In a recent interview with ABS-CBN News, Hidilyn Diaz, the 30-year-old Filipina weightlifter who won the country’s first-ever Olympic gold, summed up her feelings thus: “I couldn’t believe I did it… at last I beat China.” She did not refer by name to her most formidable opponent — Liao Qiuyun, the world’s reigning champion in the 55-kg women’s weightlifting division — but by her country.
This may seem logical in a global sporting event where even celebrity athletes compete primarily under their countries’ flags. But there is another sense in which we might appreciate the import of Hidilyn’s statement. Her victory in Tokyo was, in many ways, also the triumph of the human will and spirit over the gold-driven sporting machine that China has methodically deployed in these Games.
China’s approach to the formation of champion athletes bears a close resemblance to the system that reigns in the assembly-line production of its manufactured exports. Every year, Beijing sends out talent scouts to various parts of the country to look for children who could be shaped into athletes. Tens of thousands of these pre-teen kids are then subjected to various tests to determine in which field of sports they are best suited. Only a few survive this tough culling process. The majority are let go even after many years of training—insufficiently educated and often broken in body and spirit.
Since its debut in the 2000 Sydney Olympics, weightlifting for women has been among China’s favored fields for its most promising young recruits. This field features four divisions—therefore, four golds—in a sport that, so far, has not received as much attention in the West. For a country that is singularly focused on earning gold medals as an index of its growing superiority in all fields of human endeavor, like China, “niche” sports provide ample opportunity to increase the all-important harvest of gold.
“In 1988,” writes Hannah Beech of the New York Times (July 29, 2021), “China won five Olympic golds. Two decades later, when Beijing hosted the Games, it surpassed the United States to top the gold count.” Most of these much sought-after gold medals have been earned in individual events, where skills are honed and perfected through unceasing repetitive routines. China’s athletes have not done as well in large team sports like basketball and soccer, where successful performance is dependent on the complex interplay of many moving parts. The only exception is women’s volleyball, where China won the gold in the 2016 Rio de Janeiro Olympics. In Tokyo, alas, the same team—the defending champion—has already lost three matches in succession, dropping to 5th place in Pool B.
Since 1984, according to the NYT article, 75 percent of China’s Olympic golds have been won in only six sports: table tennis, shooting, diving, badminton, gymnastics, and weightlifting. A lot of this success has been due to China’s women athletes, who constitute 70 percent of the Chinese Olympic delegation to Tokyo.

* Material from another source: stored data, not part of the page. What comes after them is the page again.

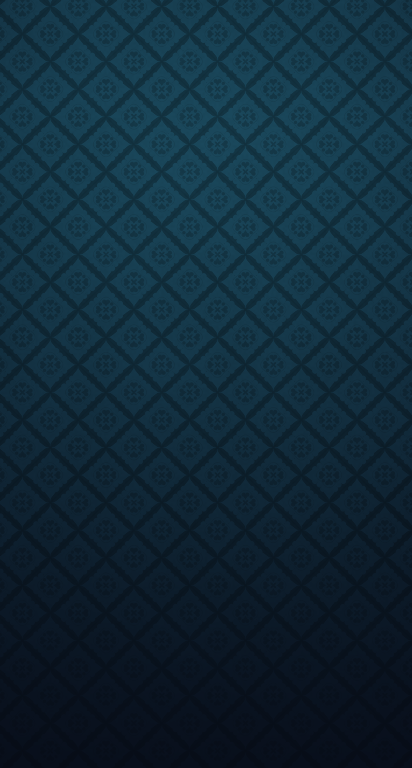
Reproduce this pattern procedurally as a WebGL 2 fragment shader.

```glsl
#version 300 es
precision highp float;
// Damask wallpaper: pointed four-leaf ornaments on a diagonal lattice, teal on
// teal, fading to near-black navy at the foot. Each cell is folded into one
// octant, where a few distance shapes build the leaf, lobes and rosette.

uniform vec2 u_resolution;
out vec4 fragColor;

float hash(vec2 p) {
    p = fract(p * vec2(123.34, 345.45));
    p += dot(p, p + 34.35);
    return fract(p.x * p.y);
}

float noise(vec2 p) {
    vec2 i = floor(p), f = fract(p);
    f = f * f * (3.0 - 2.0 * f);
    return mix(mix(hash(i), hash(i + vec2(1, 0)), f.x),
               mix(hash(i + vec2(0, 1)), hash(i + vec2(1, 1)), f.x), f.y);
}

float disc(vec2 p, vec2 center, float radius) {
    return length(p - center) - radius;
}

// Coverage of a shape, softened over about one pixel
float fill(float d, float px) {
    return 1.0 - smoothstep(-0.6 * px, 0.6 * px, d);
}

// Nearest ornament: local coordinates with |x| + |y| <= 1
vec2 diamondCell(vec2 p) {
    vec2 a = fract(p + 0.5) - 0.5;
    if (abs(a.x) + abs(a.y) > 0.5) a -= 0.5 * vec2(a.x < 0.0 ? -1.0 : 1.0, a.y < 0.0 ? -1.0 : 1.0);
    return 2.0 * a;
}

// Leafy silhouette, in the octant x >= y >= 0
float ornament(vec2 m) {
    float body = (m.x + m.y - 0.64) * 0.707;
    float taper = clamp((0.93 - m.x) / 0.42, 0.0, 1.0);
    float leaf = max(m.y - 0.23 * taper * taper * (3.0 - 2.0 * taper), m.x - 0.93);
    float sideLobe = disc(m, vec2(0.50, 0.215), 0.11);
    float cornerLobe = disc(m, vec2(0.335, 0.335), 0.115);
    return min(min(body, leaf), min(sideLobe, cornerLobe));
}

// Dark cut-outs: four hearts, diagonal buds and a small central cross
float rosette(vec2 m) {
    float heart = min(disc(m, vec2(0.29, 0.065), 0.075),
                      max(m.y - (m.x - 0.12) * 0.75, m.x - 0.29));
    float bud = disc(m, vec2(0.205, 0.205), 0.06);
    float cross = max(abs(m.x - m.y) - 0.045, m.x - 0.10);
    return min(min(heart, bud), cross);
}

void main() {
    vec2 uv = gl_FragCoord.xy / u_resolution;
    vec2 lattice = vec2(uv.x * 7.387 - 0.901, (1.0 - uv.y) * 13.93 - 0.617);
    float px = 14.8 / u_resolution.x;

    vec2 m = abs(diamondCell(lattice));
    m = vec2(max(m.x, m.y), min(m.x, m.y));

    // Ornament, its cut-outs and a thin vein ring
    float motif = fill(ornament(m), px);
    float cuts = fill(rosette(m), px);
    float ringRadius = 0.41 + 0.045 * cos(4.0 * atan(m.y, m.x));
    float vein = fill(abs(length(m) - ringRadius) - 0.012, px);
    float seam = fill((1.0 - m.x - m.y) * 0.707 - 0.025, px);

    // Light from the upper middle, falling off to the foot and sides
    float light = mix(0.02, 0.87, smoothstep(-0.10, 0.88, uv.y));
    light *= 1.0 - 0.12 * smoothstep(0.82, 1.0, uv.y);
    float side = abs(uv.x - 0.5) * 2.0;
    light *= 1.05 - 0.20 * side * side;

    // Woven tone contrast, slightly uneven across the cloth
    float tone = mix(0.83, 1.13, motif * (1.0 - 0.75 * cuts) * (1.0 - 0.35 * vein));
    tone -= 0.05 * seam;
    tone += 0.05 * (noise(uv * vec2(9.0, 17.0)) - 0.5);
    tone += 0.05 * (noise(uv * vec2(180.0, 336.0)) - 0.5);

    vec3 navy = vec3(0.027, 0.045, 0.090);
    vec3 teal = vec3(0.095, 0.265, 0.335);
    vec3 color = mix(navy, teal, light) * mix(1.0, tone, 0.55 + 0.45 * smoothstep(0.0, 0.4, uv.y));
    fragColor = vec4(color, 1.0);
}
```
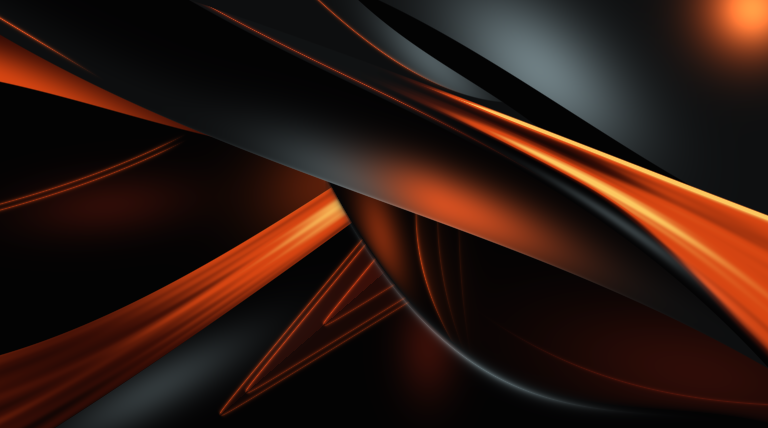
Reproduce this background procedurally as a Shadertoy shader.

```glsl
// Glossy dark blades and glowing ember ribbons sweeping across a black field.
// Edges are cubic height curves; layers are stacked back to front and lit by
// elliptical glows, a heat ramp and gradient-noise streaks.

const vec3 INK = vec3(.012, .01, .012);
const vec3 RUST = vec3(.22, .05, .02);
const vec3 ORANGE = vec3(.84, .27, .07);
const vec3 GOLD = vec3(.99, .78, .38);
const vec3 STEEL = vec3(.26, .3, .31);
const float STREAK = .22;  // strength of the ribbon streaks
const float HAIR = .0028;  // width of the fine lines
const float WIDTH = 1.786; // right end of the long curves

// Cubic through four heights spaced evenly from x = a to x = b
float curve(float x, float a, float b, vec4 h) {
    float s = 3. * (x - a) / (b - a);
    vec3 d = h.yzw - h.xyz;
    vec2 e = d.yz - d.xy;
    return h.x + s * (d.x + (s - 1.) * (e.x * .5 + (s - 2.) * (e.y - e.x) / 6.));
}

float above(float d) { return smoothstep(-1., 1., d * iResolution.y); }
float bump(float x, float centre, float r) { x = (x - centre) / r; return exp(-x * x); }
float line(float d, float w) { return exp(-abs(d) / w); }

// Soft ellipse, turned by an angle
float glow(vec2 p, vec2 centre, vec2 radii, float angle) {
    float c = cos(angle), s = sin(angle);
    p = mat2(c, -s, s, c) * (p - centre) / radii;
    return exp(-dot(p, p));
}

// Black, rust, orange, gold
vec3 heat(float t) {
    vec3 c = mix(INK, RUST, smoothstep(0., .35, t));
    c = mix(c, ORANGE, smoothstep(.28, .7, t));
    return mix(c, GOLD, smoothstep(.68, 1.05, t));
}

// Gradient noise
float corner(vec2 cell, vec2 f) {
    float a = 6.2832 * fract(sin(dot(cell, vec2(127.1, 311.7))) * 4375.85);
    return dot(vec2(cos(a), sin(a)), f);
}
float noise(vec2 p) {
    vec2 i = floor(p), f = p - i, u = f * f * (3. - 2. * f), e = vec2(1, 0);
    return mix(mix(corner(i, f), corner(i + e, f - e), u.x),
               mix(corner(i + e.yx, f - e.yx), corner(i + 1., f - 1.), u.x), u.y);
}

// Lower left: dim embers, steel sheet, hairpins and the rising ribbon
vec3 lowerLeft(vec2 p) {
    float lo = p.y - curve(p.x, 0., .833, vec4(-.08, .098, .288, .488));
    float hi = curve(p.x, 0., .833, vec4(.17, .277, .426, .6)) - p.y;
    vec3 col = INK + RUST * .75 * glow(p, vec2(.25, .52), vec2(.2, .07), .1);
    col += ORANGE * .4 * glow(p, vec2(.77, .57), vec2(.17, .13), .4);
    float ray = p.y - curve(p.x, 0., .42, vec4(.523, .565, .616, .679));
    col += ORANGE * .6 * (line(ray, HAIR) + line(ray + .014, HAIR)) * smoothstep(.44, .36, p.x);

    vec3 under = INK + STEEL * .7 * glow(p, vec2(.36, .09), vec2(.26, .06), .5);
    under += RUST * .9 * glow(p, vec2(1, .19), vec2(.07, .12), 0.);
    vec2 q = mat2(.755, -.656, .656, .755) * (p - vec2(.512, .028));
    for (float i = 0.; i < 3.; i++) {
        float s = q.x - .08 * i * i;
        float d = abs(q.y) - .165 * sqrt(max(s * (s + .07), 0.));
        float fade = smoothstep(0., .01, s) * (q.y > 0. ? .7 : .4);
        under += fade * (ORANGE * line(d, HAIR) + RUST * .45 * above(-d));
    }
    col = mix(under, col, above(lo));

    float v = lo / (lo + hi);
    float t = mix(.3, .64, smoothstep(.1, .75, p.x)) - .12 * smoothstep(.35, 0., v);
    t += STREAK * noise(vec2(v * 9., p.x * 2.)) + .15 * line(hi, .005);
    t += .4 * bump(v, .5, .25) * bump(p.x, .84, .22);
    return mix(col, heat(t), above(lo) * above(hi));
}

// Lower right: folded dark cavity
vec3 cavity(vec2 p) {
    vec3 col = INK + ORANGE * .55 * glow(p, vec2(.89, .45), vec2(.045, .13), .3);
    col += RUST * .75 * glow(p, vec2(1.62, .13), vec2(.36, .14), -.2);
    for (float i = 0.; i < 3.; i++) {
        float d = p.x - .972 - .05 * i - (.95 - .35 * i) * pow(.5 - p.y, 2.);
        float fold = line(d, HAIR) + .35 * above(d) * line(d, .025);
        col += ORANGE * fold * bump(p.y, .38, .14) * .7 / (1. + 2.5 * i);
    }
    float seam = p.y - curve(p.x, 1.15, WIDTH, vec4(.25, .14, .08, .055));
    return col + RUST * .8 * line(seam, HAIR) * smoothstep(1.1, 1.4, p.x);
}

// Upper right: steel sheets, black gap and a corner light
vec3 upperRight(vec2 p) {
    float sheet = p.y - curve(p.x, .884, 1.628, vec4(1, .865, .709, .558));
    float gap = p.y - curve(p.x, .837, 1.233, vec4(1, .895, .809, .721));
    float crease = p.y - curve(p.x, .744, 1.093, vec4(1, .902, .826, .777));
    vec3 back = INK + STEEL * (.15 + glow(p, vec2(1.01, .86), vec2(.17, .06), -.75) * above(crease));
    back += ORANGE * .8 * line(crease, HAIR) * smoothstep(1.1, .9, p.x);
    vec3 front = INK + STEEL * (.16 + 1.45 * glow(p, vec2(1.26, .835), vec2(.25, .13), -.7));
    front += ORANGE * .95 * glow(p, vec2(1.75, .98), vec2(.12), 0.);
    front += GOLD * .4 * glow(p, vec2(1.76, .98), vec2(.07), 0.);
    return mix(mix(back, INK, above(gap)), front, above(sheet));
}

void mainImage(out vec4 fragColor, in vec2 fragCoord) {
    vec2 p = fragCoord / iResolution.y;
    float x = p.x, b = p.y - curve(x, 0., WIDTH, vec4(.919, .64, .419, .144));
    float lo = p.y - curve(x, .442, WIDTH, vec4(1, .772, .528, .151));
    float hi = curve(x, .442, WIDTH, vec4(1, .842, .672, .5)) - p.y;

    // Cavity with its curved steel rim
    float rim = p.y - curve(x, .767, WIDTH, vec4(.581, .163, .051, .012));
    float right = above(x - .76);
    vec3 col = mix(lowerLeft(p), cavity(p), above(rim) * right);
    col = mix(col, INK, line(rim, .012) * right);
    col += STEEL * 1.3 * line(rim + .012, .009) * bump(x, 1.12, .24);

    // Ember wedge under the left end of the blade
    float wedge = p.y - curve(x, 0., .558, vec4(.809, .763, .712, .667));
    float ember = (.72 - .75 * x) * mix(1., .4, clamp(wedge * 9., 0., 1.));
    col = mix(col, heat(ember), above(wedge) * above(.56 - x));

    // Main blade with steel sheen and red reflection
    vec3 blade = INK + STEEL * bump(b, .02, .09) * (.15 + .8 * bump(x, .82, .2));
    float spread = x < 1.04 ? .15 : .27;
    blade = mix(blade, ORANGE + .06, .9 * bump(b, .045, .075) * bump(x, 1.04, spread));
    blade += STEEL * .8 * line(b, HAIR) * bump(x, .95, .4);
    blade += ORANGE * line(p.y - .958 + .6 * x, HAIR) * smoothstep(.25, .05, x);
    col = mix(col, blade, above(b));

    // Bright ribbon, coloured by its cross position v
    float v = lo / max(lo + hi, .001), grow = smoothstep(.8, 1.25, x);
    float start = mix(.3, .02, smoothstep(1.35, 1.75, x));
    float body = smoothstep(start, start + .16, v);
    body *= 1. - .75 * bump(v, .78, .14) * smoothstep(1.6, 1.3, x);
    float t = grow * body * (.64 + STREAK * noise(vec2(v * 14., x * 1.5)));
    t += .45 * bump(v, .5, .09) * bump(x, 1.36, .28);
    t += .75 * line(hi - .006, .006) * smoothstep(.9, 1.2, x);
    t += .55 * line(lo - .012, .004) * smoothstep(1.35, .9, x);
    float sheen = .2 - .2 * grow + .75 * bump(v, .16, .08) * bump(x, 1.46, .2);
    right = above(x - .442);
    col = mix(col, heat(t) + STEEL * sheen, above(lo) * right);
    col = mix(col, upperRight(p), above(-hi) * right);
    fragColor = vec4(clamp(col, 0., 1.), 1);
}
```
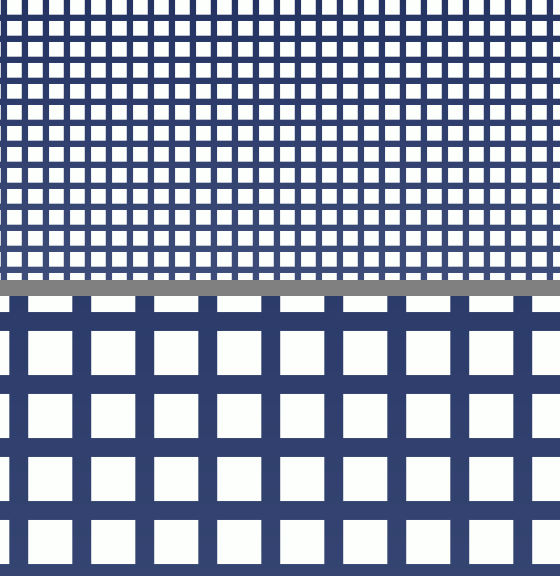
Top, the full canvas; bottom, a detail of the centre.
This pattern is drawn by a Shadertoy shader. Its source:

```glsl
const float PERIOD = 0.075;                      // cell size, in canvas heights
const float BAR_WIDTH = 0.0225;
const vec2 BAR_ORIGIN = vec2(0.0140, 0.0363);    // centre of the first crossing
const vec3 PAPER = vec3(0.99, 1.00, 0.99);
const vec3 INK_BOTTOM = vec3(0.24, 0.30, 0.475);
const vec3 INK_TOP = vec3(0.14, 0.20, 0.385);

// Signed distance to the nearest bar on each axis, negative inside
vec2 barDistance(vec2 p, float period, float width) {
    vec2 offset = (fract(p / period + 0.5) - 0.5) * period;
    return abs(offset) - 0.5 * width;
}

// Share of a pixel lying inside an edge
vec2 coverage(vec2 distanceToEdge, float pixel) {
    return clamp(0.5 - distanceToEdge / pixel, 0.0, 1.0);
}

// Ink darkens from the bottom to the top
vec3 inkColor(float height) {
    return mix(INK_BOTTOM, INK_TOP, clamp(height, 0.0, 1.0));
}

void mainImage(out vec4 fragColor, in vec2 fragCoord) {
    vec2 uv = fragCoord / iResolution.y;
    float pixel = 1.0 / iResolution.y;

    // Union of the vertical and horizontal bars
    vec2 bars = coverage(barDistance(uv - BAR_ORIGIN, PERIOD, BAR_WIDTH), pixel);
    float grid = 1.0 - (1.0 - bars.x) * (1.0 - bars.y);

    fragColor = vec4(mix(PAPER, inkColor(uv.y), grid), 1.0);
}
```
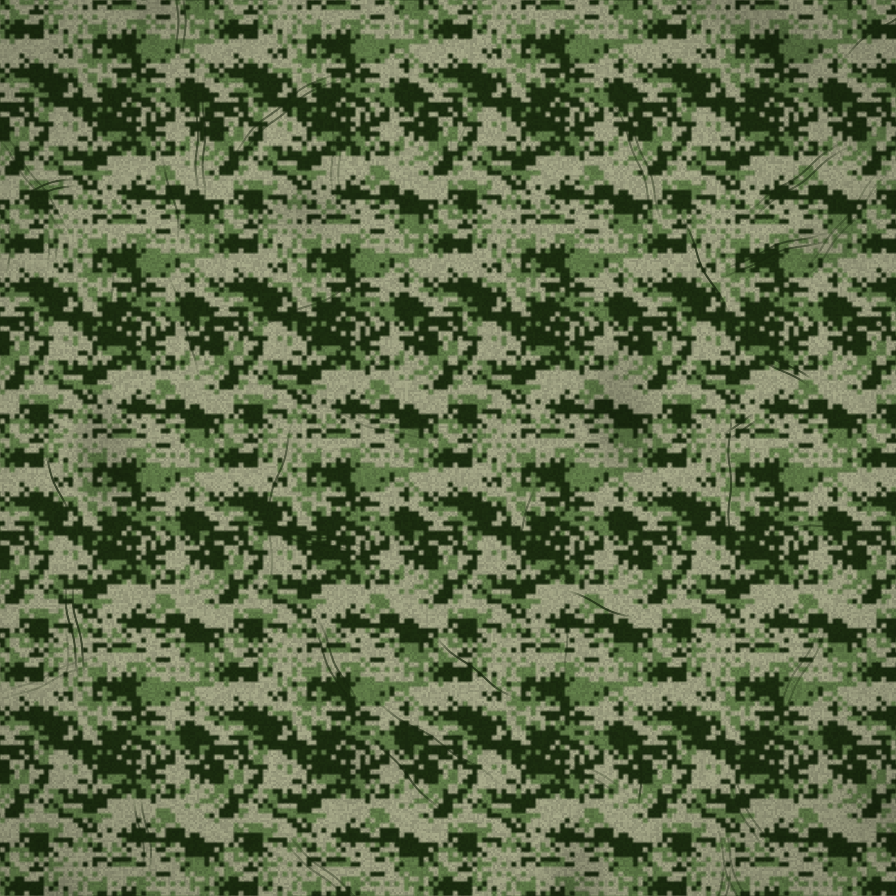
Reproduce this texture procedurally as a WebGL 2 fragment shader.

```glsl
#version 300 es
precision highp float;
// Worn digital camouflage cloth: small square cells take their colour from two
// wrapped layers of cellular noise, looked up with a jitter for ragged edges.
// Thread grain, smudges, thin creases and a soft edge shade are laid over it.

uniform vec2 u_resolution;
out vec4 outColor;

const float TAU = 6.2831853;
const float CELLS = 184.0;      // square cells across the canvas
const float TILE = 44.0;        // cells in one repeat of the print
const float THREADS = 400.0;    // threads across the canvas
const int CREASES = 48;

const vec3 DARK = vec3(0.11, 0.18, 0.065);
const vec3 GREEN = vec3(0.38, 0.49, 0.285);
const vec3 SAND = vec3(0.635, 0.645, 0.52);

float hash(vec2 p, float salt) {
    vec3 q = fract(vec3(p.xyx) * vec3(0.1031, 0.1030, 0.0973) + salt * 0.137);
    q += dot(q, q.yzx + 33.33);
    return fract((q.x + q.y) * q.z);
}

// Value of the seed nearest to p, on a grid that wraps with the tile.
float patchValue(vec2 p, vec2 grid, float salt) {
    vec2 q = p / TILE * grid;
    vec2 base = floor(q);
    float nearest = 1e3, value = 0.0;
    for (int j = -1; j <= 1; j++) {
        for (int i = -1; i <= 1; i++) {
            vec2 site = base + vec2(i, j);
            vec2 id = mod(site, grid);
            vec2 seed = vec2(hash(id, salt), hash(id, salt + 1.7));
            float d = length(site + seed - q);
            if (d < nearest) {
                nearest = d;
                float spread = dot(id, vec2(0.7549, 0.5698));
                value = fract(spread + 0.7 * hash(id, salt + 3.1) + salt * 0.37);
            }
        }
    }
    return value;
}

// Slanted broad patches, broken up by short flecks and single cells.
float blotch(vec2 p, float speck, float salt) {
    vec2 slanted = vec2(p.x + p.y, p.y);
    return 0.45 * patchValue(slanted, vec2(5.0, 9.0), salt)
         + 0.42 * patchValue(p, vec2(13.0, 25.0), salt + 5.0)
         + 0.13 * speck;
}

vec3 cellColour(vec2 cell) {
    vec2 id = mod(cell, TILE);
    vec2 jitter = vec2(hash(id, 21.0), hash(id, 22.0)) - 0.5;
    vec2 p = id + 0.5 + jitter * vec2(3.6, 1.6);
    if (blotch(p, hash(id, 23.0), 2.0) < 0.405) return DARK;
    return blotch(p, hash(id, 24.0), 11.0) < 0.458 ? GREEN : SAND;
}

// Square cells with softened borders.
vec3 camouflage(vec2 uv, float pixel) {
    vec2 p = uv * CELLS - 0.5;
    vec2 cell = floor(p);
    float soft = clamp(pixel * CELLS, 0.5, 1.0);
    vec2 w = clamp((fract(p) - 0.5) / soft + 0.5, 0.0, 1.0);
    vec3 low = mix(cellColour(cell), cellColour(cell + vec2(1, 0)), w.x);
    vec3 high = mix(cellColour(cell + vec2(0, 1)), cellColour(cell + 1.0), w.x);
    return mix(low, high, w.y);
}

// Uneven brightness of the single threads.
float threadGrain(vec2 uv) {
    vec2 thread = floor(uv * THREADS);
    return mix(0.86, 1.04, hash(thread, 31.0));
}

// Sparse dark clouds from layered sines.
float smudge(vec2 uv) {
    vec2 p = uv * 9.0;
    p += 0.9 * sin(p.yx * 1.3 + vec2(0.4, 2.1));
    float s = sin(p.x * 1.1 + 0.7) * sin(p.y * 1.4 + 1.9)
            + 0.5 * sin(p.x * 2.3 - p.y * 1.7);
    return smoothstep(0.6, 1.5, s);
}

// One bent hairline, or a pair of them when gap is above zero.
float crease(vec2 p, float angle, float span, float bend, float gap, float width) {
    float c = cos(angle), s = sin(angle);
    vec2 q = vec2(c * p.x + s * p.y, c * p.y - s * p.x);
    float wobble = 0.0015 * sin(q.x * 90.0 + angle * 7.0);
    float d = abs(abs(q.y - bend * q.x * q.x - wobble) - gap);
    float taper = 1.0 - smoothstep(0.3 * span, span, abs(q.x));
    return taper * (1.0 - smoothstep(0.3 * width, width, d));
}

float creases(vec2 uv, float pixel) {
    float total = 0.0;
    for (int i = 0; i < CREASES; i++) {
        vec2 id = vec2(i, 7.0);
        vec2 centre = vec2(hash(id, 1.0), hash(id, 2.0));
        float upright = step(0.65, hash(id, 3.0));
        float angle = mix(hash(id, 4.0) * TAU, TAU * 0.25, upright);
        float span = mix(0.02, 0.10, hash(id, 5.0));
        float bend = (hash(id, 6.0) - 0.5) * 4.0 * (1.0 - upright);
        float gap = 0.004 * step(0.5, hash(id, 8.0));
        float ink = mix(0.2, 0.75, hash(id, 9.0));
        float line = crease(uv - centre, angle, span, bend, gap, max(0.0018, pixel));
        total = max(total, ink * line);
    }
    return total;
}

void main() {
    float pixel = 1.0 / min(u_resolution.x, u_resolution.y);
    vec2 uv = gl_FragCoord.xy * pixel;
    vec2 edge = abs(gl_FragCoord.xy / u_resolution - 0.5) * 2.0;
    vec3 colour = camouflage(uv, pixel) * threadGrain(uv);
    colour *= 1.0 - 0.14 * smudge(uv);
    colour *= 1.0 - 0.12 * smoothstep(0.8, 1.35, length(edge));
    colour = mix(colour, DARK * 0.8, creases(uv, pixel));
    outColor = vec4(colour, 1.0);
}
```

One of the key components of the well-oiled Chinese sporting machine in the 2020 Olympics is precisely the 26-year-old female weightlifter Liao Qiuyun, the defending champion in the 55-kg class. In the eyes of her superiors, who did not think much of the competition from the other countries, she was one of the sure winners.
But, in Tokyo, Liao had to settle for the silver when she was shockingly outclassed by the improbable Hidilyn Diaz, who didn’t appear to pose any threat at all—until the moment of reckoning itself. Hitherto, the Chinese had been certain that Hidilyn’s strength could handle 94 kgs in snatch and 117 kgs in clean and jerk—her record in the 2019 Pattaya World Championships. Her own target since then had been to improve this to 98/120, still below Liao’s proven capability.
In September 2020, Hidilyn and her four-person “Team HD” found themselves stranded in Malaysia because of the pandemic lockdown. Desperate to find a place where she could resume her training for the Tokyo Games, she frantically called Ahmad Janius Abdullah, the deputy president of the Malaysian Weightlifting Federation.
Abdullah generously responded by arranging to send Hidilyn and her team to Malacca, where he converted his mother-in-law’s front garage into a makeshift gym. This was where the future champion trained for 10 months, assisted by a devoted team who personally embraced her dream, and surrounded by awestruck Malaysian children who found a role model in the lipstick-wearing Filipina Olympian.
The July 28 issue of the Inquirer carries a fascinating account by Francis T.J. Ochoa titled “The Queen’s Gambit,” which describes the creative blending of strategy and sheer grit that gave Hidilyn Diaz the will to lift 127 kgs in the final clean and jerk portion of her event. This was 1 kg heavier than Liao’s final submission, and a weight that Hidilyn herself admitted she had not succeeded in lifting until then. Hidilyn’s feat completely floored the Chinese team, who could not believe that anyone could make so much progress in such a short time.
At the podium for the awarding of the medals, Hidilyn, a sergeant in the Philippine Air Force, was pure emotion as she executed a snappy salute upon hearing the Philippine national anthem played in the Olympics for the first time. To her right, Liao stood emotionless, a portrait of disappointment. Backstage, as her coach comforted her, the Chinese athlete told the news people around her: “Today, I did my best.” Then tears flowed down her cheeks. It was a rare glimpse of the human spirit that couldn’t be totally controlled by the machine.